So where faith healing attempts to cure an ailing victim by channeling the divine power of a deity, a Scientology assist merely helps a suffering person focus his own mental and physical energies to overcome the pain through a suggestive process not unlike hypnosis.
Curtis Grayson, who was present during Travolta's assist, described the procedure.
"I personally take no stock in anything Scientology claims to offer, but this assist was remarkably effective," Grayson said. "After the man agreed to let John try the technique, John immediately began shaking him and yelling, 'There is no pain! It's all in your head. It's not in your ankle, it's in your head!' This screaming went on for about ten minutes. Then John pulled down the guy's pants and started poking him in the knees. Then John grabbed his thighs. Each time he touched the guy's body, John would ask what the guy felt. The man always responded with the body part John was groping. Finally, John lunged at the man's crotch and clutched his genitals. Then John started screaming again: 'Does your ankle hurt now!?' This went on for what seemed like hours. It was agonizing to watch. Finally, the guy broke into tears and said he felt a lot better. Travolta let him go. Then the poor guy climbed to his feet and made a beeline for the security guards at the front."

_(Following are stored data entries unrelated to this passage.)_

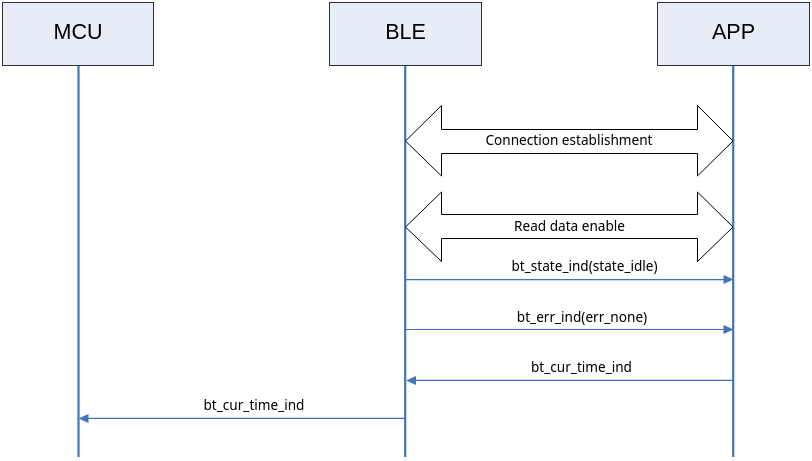
<!DOCTYPE html>
<html lang="en">
<head>
<meta charset="utf-8">
<title>MCU, BLE and APP sequence</title>
<style>
  :root {
    --paper: #ffffff;
    --ink: #000000;
    --participant-fill: #e7edf7;
    --participant-edge: #2b2f36;
    --line: #4274bd;
  }
  * { box-sizing: border-box; }
  html, body { margin: 0; overflow: hidden; background: var(--paper); }
  .sequence {
    position: relative;
    width: 812px;
    height: 461px;
    overflow: hidden;
    background: var(--paper);
    color: var(--ink);
  }
  .participants {
    position: relative;
    display: grid;
    grid-template-columns: 152px 153px 153px;
    column-gap: 175px;
    padding: 2px 2px 0;
  }
  .participant {
    display: flex;
    align-items: center;
    justify-content: center;
    height: 64px;
    padding-bottom: 3px;
    border: 1px solid var(--participant-edge);
    background: var(--participant-fill);
    font: 21.5px/1 "Liberation Sans", Arial, sans-serif;
  }
  .connectors { position: absolute; left: 0; top: 0; }
  .lifeline { stroke: var(--line); stroke-width: 2.2; }
  .signal { stroke: var(--line); stroke-width: 1.2; }
  .arrowhead { fill: var(--line); }
  .exchange { fill: var(--paper); stroke: var(--ink); stroke-width: 1; }
  .label {
    position: absolute;
    margin: 0;
    transform: translateX(-50%);
    white-space: nowrap;
    font: 13.6px/20px "Noto Sans", "Open Sans", sans-serif;
  }
  .connection { left: 569px; top: 130px; }
  .read-enable { left: 569.5px; top: 216px; }
  .state { left: 584.5px; top: 256px; }
  .error { left: 582px; top: 307px; }
  .time-from-app { left: 581.5px; top: 357px; }
  .time-to-mcu { left: 254px; top: 395px; }
</style>
</head>
<body>
<main class="sequence">
  <svg class="connectors" width="812" height="461" viewBox="0 0 812 461" aria-hidden="true">
    <defs>
      <path id="head-right" d="M0 0 L-10 -4.5 V4.5 Z"/>
      <path id="head-left" d="M0 0 L10 -4.5 V4.5 Z"/>
    </defs>
    <g class="lifelines">
      <line class="lifeline" x1="78.5" y1="65" x2="78.5" y2="457"/>
      <line class="lifeline" x1="405.2" y1="65" x2="405.2" y2="457"/>
      <line class="lifeline" x1="733.2" y1="65" x2="733.2" y2="457"/>
    </g>
    <g class="exchanges">
      <polygon class="exchange" points="405.5,141 441.5,105.5 441.5,129.5 697.5,129.5 697.5,105.5 733,141 697.5,176 697.5,153.5 441.5,153.5 441.5,176"/>
      <polygon class="exchange" points="405.5,227 441.5,192 441.5,214.5 697.5,214.5 697.5,192 733,227 697.5,261.5 697.5,238.5 441.5,238.5 441.5,261.5"/>
    </g>
    <g class="signals">
      <line class="signal" x1="405" y1="279.6" x2="726" y2="279.6"/>
      <line class="signal" x1="405" y1="329.5" x2="726" y2="329.5"/>
      <line class="signal" x1="733" y1="380.4" x2="413" y2="380.4"/>
      <line class="signal" x1="405" y1="418.4" x2="86" y2="418.4"/>
    </g>
    <g class="arrowhead">
      <use href="#head-right" x="733.5" y="279.6"/>
      <use href="#head-right" x="733.5" y="329.5"/>
      <use href="#head-left" x="406" y="380.4"/>
      <use href="#head-left" x="78.5" y="418.4"/>
    </g>
  </svg>

  <header class="participants">
    <div class="participant">MCU</div>
    <div class="participant">BLE</div>
    <div class="participant">APP</div>
  </header>

  <p class="label connection">Connection establishment</p>
  <p class="label read-enable">Read data enable</p>
  <p class="label state">bt_state_ind(state_idle)</p>
  <p class="label error">bt_err_ind(err_none)</p>
  <p class="label time-from-app">bt_cur_time_ind</p>
  <p class="label time-to-mcu">bt_cur_time_ind</p>
</main>
</body>
</html>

Attorneys for the victim have filed harassment charges against Travolta. The actor expressed shock and disappointment over the complaint.
"I'm saddened to hear of the suit," Travolta told reporters. "It seems like a huge lack of gratitude, but it was worth it in the end, knowing that I helped him. Honestly, I always chalk these kinds of reactions up to a loss of faith. These people have spent their whole lives believing in angels and messiahs and heaven. Then Scientologists show up and perform seemingly miraculous feats using basic scientific truths. It must rattle their foundations, and they don't want to admit that their entire belief systems are lies. It's very tragic."
Contributing research and reporting by G. Righter.
(c) 2012. See disclaimers.